RECORDS SHOWN:

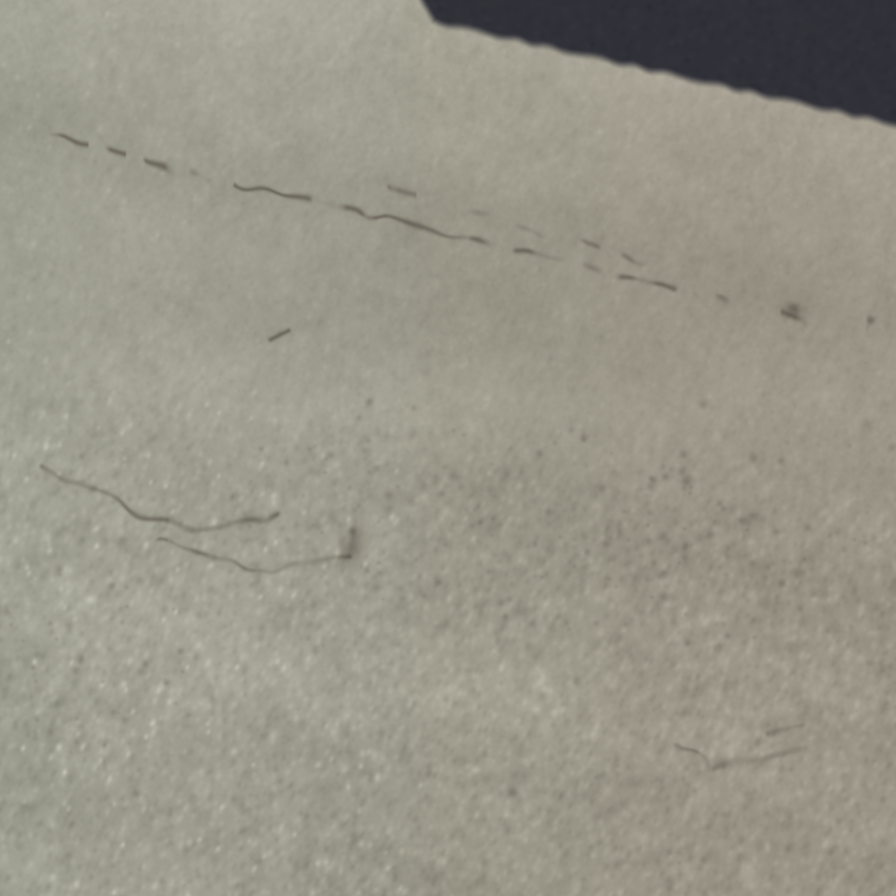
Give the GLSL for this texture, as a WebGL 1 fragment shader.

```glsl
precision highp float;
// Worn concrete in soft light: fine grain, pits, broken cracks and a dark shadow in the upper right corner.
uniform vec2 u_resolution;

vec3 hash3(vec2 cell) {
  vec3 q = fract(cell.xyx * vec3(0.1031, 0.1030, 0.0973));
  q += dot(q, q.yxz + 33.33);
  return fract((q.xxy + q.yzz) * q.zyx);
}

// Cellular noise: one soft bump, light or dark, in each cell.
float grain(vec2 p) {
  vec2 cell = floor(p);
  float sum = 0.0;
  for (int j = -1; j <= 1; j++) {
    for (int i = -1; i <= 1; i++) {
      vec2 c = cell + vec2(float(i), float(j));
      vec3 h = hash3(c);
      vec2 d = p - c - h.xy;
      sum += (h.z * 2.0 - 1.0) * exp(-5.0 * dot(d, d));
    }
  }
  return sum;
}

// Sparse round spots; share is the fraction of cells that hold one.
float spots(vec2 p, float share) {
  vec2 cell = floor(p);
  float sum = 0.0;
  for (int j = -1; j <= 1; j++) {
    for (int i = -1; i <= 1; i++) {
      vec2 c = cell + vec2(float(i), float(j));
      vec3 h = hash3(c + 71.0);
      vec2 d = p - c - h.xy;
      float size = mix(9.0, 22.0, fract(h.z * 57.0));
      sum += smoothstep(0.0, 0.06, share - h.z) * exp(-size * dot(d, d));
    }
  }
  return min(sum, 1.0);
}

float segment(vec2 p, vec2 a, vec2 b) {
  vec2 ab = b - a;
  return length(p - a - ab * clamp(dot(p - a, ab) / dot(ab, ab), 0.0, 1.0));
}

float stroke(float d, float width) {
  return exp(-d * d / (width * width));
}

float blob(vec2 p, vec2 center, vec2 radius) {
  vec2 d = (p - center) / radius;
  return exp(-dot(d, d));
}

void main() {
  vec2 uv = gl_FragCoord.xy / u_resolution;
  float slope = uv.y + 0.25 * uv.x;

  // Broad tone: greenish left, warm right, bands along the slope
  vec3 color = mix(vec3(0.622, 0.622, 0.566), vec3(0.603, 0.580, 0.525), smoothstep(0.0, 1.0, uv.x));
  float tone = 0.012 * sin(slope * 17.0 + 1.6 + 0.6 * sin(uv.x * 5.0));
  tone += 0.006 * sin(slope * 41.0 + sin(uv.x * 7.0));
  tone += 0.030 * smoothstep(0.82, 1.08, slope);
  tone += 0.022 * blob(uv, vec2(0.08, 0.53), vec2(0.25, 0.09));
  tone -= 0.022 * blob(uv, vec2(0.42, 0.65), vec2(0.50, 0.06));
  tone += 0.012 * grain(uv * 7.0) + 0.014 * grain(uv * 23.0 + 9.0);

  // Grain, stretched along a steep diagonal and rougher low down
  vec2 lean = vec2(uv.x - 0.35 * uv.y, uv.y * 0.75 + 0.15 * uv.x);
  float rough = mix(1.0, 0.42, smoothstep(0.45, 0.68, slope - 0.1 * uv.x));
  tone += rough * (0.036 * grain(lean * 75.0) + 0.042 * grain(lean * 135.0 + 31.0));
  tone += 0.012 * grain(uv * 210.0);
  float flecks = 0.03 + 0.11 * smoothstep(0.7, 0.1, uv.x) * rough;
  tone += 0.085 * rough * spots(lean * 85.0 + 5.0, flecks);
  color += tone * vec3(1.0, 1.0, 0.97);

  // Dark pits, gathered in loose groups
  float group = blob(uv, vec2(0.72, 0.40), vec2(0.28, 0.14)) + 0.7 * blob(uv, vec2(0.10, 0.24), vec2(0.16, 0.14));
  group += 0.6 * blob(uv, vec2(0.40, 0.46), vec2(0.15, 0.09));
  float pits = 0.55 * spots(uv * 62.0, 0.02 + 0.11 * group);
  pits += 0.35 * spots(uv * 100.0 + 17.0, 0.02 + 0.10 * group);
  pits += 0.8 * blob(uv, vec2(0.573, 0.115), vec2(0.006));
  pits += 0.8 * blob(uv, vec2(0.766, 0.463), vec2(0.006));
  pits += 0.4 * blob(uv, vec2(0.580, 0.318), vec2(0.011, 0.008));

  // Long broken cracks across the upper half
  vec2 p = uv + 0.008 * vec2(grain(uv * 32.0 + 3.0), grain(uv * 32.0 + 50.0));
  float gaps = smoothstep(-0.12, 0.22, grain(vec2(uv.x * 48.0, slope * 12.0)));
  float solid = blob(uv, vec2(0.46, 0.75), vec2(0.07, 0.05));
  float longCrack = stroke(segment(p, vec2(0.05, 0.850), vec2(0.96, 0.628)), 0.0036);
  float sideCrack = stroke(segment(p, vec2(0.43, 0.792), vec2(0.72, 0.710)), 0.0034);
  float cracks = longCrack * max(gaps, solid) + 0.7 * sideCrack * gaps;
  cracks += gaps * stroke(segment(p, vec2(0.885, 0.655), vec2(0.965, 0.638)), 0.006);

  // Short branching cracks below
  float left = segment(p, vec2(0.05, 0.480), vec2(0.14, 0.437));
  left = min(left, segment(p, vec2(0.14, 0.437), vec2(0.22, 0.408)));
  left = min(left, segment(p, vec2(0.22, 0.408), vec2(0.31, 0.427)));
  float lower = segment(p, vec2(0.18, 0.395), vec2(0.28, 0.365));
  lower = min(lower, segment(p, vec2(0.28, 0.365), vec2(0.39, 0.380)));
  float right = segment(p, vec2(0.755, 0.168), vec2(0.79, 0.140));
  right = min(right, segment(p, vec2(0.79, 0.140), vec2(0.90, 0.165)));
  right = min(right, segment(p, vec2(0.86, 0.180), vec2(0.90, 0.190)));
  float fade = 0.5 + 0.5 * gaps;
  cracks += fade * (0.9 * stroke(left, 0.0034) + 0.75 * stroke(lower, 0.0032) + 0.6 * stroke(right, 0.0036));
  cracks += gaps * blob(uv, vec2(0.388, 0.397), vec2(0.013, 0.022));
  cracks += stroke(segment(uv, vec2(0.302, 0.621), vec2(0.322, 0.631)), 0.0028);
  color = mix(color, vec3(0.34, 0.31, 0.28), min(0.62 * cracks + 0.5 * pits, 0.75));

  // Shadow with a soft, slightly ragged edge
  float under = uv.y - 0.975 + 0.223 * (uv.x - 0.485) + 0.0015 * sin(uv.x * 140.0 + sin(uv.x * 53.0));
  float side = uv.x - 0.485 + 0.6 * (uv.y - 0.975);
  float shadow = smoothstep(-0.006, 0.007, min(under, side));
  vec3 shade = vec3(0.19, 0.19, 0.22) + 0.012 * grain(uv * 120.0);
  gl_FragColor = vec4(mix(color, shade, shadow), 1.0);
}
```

PROMPT: Within the data above, pick out all lines holding the word "color".

RESPONSE TO THIS EXERCISE:
  vec3 color = mix(vec3(0.622, 0.622, 0.566), vec3(0.603, 0.580, 0.525), smoothstep(0.0, 1.0, uv.x));
  color += tone * vec3(1.0, 1.0, 0.97);
  color = mix(color, vec3(0.34, 0.31, 0.28), min(0.62 * cracks + 0.5 * pits, 0.75));
  gl_FragColor = vec4(mix(color, shade, shadow), 1.0);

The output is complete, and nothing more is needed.